▶ [Required action]: Look through the records and copy each line that has "near" in it.

----- Raw data -----

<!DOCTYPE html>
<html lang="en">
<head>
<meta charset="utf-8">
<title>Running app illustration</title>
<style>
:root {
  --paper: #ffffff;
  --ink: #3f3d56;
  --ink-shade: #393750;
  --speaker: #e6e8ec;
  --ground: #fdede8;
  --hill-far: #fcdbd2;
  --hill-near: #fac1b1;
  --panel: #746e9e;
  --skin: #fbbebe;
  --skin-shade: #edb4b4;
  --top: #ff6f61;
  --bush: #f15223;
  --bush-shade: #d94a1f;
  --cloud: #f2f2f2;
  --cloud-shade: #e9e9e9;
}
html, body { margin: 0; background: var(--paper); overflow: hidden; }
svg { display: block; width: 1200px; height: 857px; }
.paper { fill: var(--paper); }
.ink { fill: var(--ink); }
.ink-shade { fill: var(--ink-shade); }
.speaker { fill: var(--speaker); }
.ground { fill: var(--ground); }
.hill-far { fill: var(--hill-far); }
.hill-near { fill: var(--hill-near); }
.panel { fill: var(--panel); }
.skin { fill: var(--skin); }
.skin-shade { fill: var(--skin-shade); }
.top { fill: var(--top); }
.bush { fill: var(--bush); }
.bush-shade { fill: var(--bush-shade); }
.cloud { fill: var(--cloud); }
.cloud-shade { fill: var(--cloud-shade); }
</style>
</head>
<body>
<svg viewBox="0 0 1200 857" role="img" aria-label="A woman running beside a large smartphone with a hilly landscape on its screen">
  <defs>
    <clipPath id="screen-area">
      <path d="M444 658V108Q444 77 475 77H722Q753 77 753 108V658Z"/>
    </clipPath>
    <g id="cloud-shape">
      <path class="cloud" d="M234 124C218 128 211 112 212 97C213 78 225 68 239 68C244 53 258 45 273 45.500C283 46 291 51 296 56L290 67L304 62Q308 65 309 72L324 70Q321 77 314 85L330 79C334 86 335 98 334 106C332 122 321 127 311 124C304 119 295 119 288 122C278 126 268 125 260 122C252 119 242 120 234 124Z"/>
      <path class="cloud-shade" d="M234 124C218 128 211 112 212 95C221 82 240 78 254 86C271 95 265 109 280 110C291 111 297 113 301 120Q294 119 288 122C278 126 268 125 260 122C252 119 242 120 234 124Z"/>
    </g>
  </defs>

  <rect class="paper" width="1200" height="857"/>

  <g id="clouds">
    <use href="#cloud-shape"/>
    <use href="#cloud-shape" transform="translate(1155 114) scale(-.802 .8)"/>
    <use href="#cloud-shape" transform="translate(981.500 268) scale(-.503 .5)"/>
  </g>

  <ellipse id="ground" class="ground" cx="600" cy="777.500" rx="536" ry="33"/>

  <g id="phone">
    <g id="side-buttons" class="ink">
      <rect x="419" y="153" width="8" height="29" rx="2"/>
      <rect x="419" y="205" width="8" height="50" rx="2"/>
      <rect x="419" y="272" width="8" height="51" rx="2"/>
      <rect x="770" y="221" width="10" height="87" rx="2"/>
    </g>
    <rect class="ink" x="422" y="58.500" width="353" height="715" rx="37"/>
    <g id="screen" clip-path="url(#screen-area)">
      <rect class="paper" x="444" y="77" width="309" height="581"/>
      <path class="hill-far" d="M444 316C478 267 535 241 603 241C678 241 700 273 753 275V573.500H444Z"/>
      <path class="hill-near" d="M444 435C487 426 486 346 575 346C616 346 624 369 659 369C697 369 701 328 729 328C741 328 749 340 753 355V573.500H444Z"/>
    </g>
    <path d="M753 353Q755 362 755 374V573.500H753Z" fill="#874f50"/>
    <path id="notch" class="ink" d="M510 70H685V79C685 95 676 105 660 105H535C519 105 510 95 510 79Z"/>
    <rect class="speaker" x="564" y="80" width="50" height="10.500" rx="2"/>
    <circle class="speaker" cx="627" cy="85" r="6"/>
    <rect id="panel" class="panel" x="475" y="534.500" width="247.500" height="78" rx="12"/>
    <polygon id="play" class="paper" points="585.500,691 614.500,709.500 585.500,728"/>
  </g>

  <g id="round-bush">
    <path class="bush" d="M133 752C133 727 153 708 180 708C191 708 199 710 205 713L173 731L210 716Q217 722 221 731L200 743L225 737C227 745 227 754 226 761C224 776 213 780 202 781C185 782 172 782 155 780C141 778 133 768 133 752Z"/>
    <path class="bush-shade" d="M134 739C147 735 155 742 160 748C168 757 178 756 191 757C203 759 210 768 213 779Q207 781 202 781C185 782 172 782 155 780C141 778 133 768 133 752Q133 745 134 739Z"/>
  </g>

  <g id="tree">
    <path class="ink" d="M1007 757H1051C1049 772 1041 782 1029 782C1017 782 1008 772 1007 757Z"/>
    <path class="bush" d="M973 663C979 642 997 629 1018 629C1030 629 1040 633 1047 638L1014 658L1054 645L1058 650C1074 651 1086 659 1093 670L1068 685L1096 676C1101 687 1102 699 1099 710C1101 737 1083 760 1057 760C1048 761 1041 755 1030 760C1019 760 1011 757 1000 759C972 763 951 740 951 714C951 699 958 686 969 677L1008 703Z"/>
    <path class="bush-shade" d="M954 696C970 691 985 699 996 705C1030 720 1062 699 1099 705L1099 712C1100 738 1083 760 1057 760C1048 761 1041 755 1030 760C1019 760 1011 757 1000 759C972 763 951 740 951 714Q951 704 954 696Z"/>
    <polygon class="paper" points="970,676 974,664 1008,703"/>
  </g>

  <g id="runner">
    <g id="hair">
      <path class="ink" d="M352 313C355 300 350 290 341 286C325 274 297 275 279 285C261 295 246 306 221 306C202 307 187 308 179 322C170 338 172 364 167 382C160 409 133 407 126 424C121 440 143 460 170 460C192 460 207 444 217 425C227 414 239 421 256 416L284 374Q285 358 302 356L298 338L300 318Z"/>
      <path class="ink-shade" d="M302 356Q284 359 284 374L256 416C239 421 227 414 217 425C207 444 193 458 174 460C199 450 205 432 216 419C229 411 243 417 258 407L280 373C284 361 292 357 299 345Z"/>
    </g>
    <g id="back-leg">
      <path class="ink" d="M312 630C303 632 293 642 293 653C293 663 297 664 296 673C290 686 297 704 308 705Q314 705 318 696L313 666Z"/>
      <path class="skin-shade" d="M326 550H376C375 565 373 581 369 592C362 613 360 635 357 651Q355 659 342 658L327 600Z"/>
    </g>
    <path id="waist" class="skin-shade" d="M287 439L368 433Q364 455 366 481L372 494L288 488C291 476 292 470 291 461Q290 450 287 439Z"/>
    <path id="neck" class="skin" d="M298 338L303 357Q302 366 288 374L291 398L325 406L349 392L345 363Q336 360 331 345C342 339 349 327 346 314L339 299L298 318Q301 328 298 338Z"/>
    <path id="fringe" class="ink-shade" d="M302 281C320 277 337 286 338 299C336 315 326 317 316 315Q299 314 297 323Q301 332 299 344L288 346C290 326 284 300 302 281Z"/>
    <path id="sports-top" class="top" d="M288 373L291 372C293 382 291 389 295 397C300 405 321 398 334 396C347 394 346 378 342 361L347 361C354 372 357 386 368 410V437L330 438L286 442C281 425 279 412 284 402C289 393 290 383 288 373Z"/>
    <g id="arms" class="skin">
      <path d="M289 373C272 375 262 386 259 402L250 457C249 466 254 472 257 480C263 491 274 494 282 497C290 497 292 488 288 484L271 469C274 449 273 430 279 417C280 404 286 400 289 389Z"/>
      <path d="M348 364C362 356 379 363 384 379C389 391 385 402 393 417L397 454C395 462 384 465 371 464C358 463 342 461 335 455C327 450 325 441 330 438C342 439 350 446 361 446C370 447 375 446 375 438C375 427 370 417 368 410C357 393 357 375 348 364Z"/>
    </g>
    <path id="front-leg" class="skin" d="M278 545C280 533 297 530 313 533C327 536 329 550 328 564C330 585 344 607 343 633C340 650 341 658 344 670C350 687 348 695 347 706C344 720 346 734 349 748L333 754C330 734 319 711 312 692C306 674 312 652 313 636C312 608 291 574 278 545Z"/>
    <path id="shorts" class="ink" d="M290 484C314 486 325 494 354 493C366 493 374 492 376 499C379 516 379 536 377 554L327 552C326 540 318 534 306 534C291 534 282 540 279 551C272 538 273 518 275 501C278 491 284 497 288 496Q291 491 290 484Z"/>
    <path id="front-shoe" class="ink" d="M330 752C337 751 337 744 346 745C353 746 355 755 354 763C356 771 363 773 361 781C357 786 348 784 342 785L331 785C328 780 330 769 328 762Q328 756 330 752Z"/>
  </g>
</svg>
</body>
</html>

-----

▶ [Exercise result]:
  --hill-near: #fac1b1;
.hill-near { fill: var(--hill-near); }
      <path class="hill-near" d="M444 435C487 426 486 346 575 346C616 346 624 369 659 369C697 369 701 328 729 328C741 328 749 340 753 355V573.500H444Z"/>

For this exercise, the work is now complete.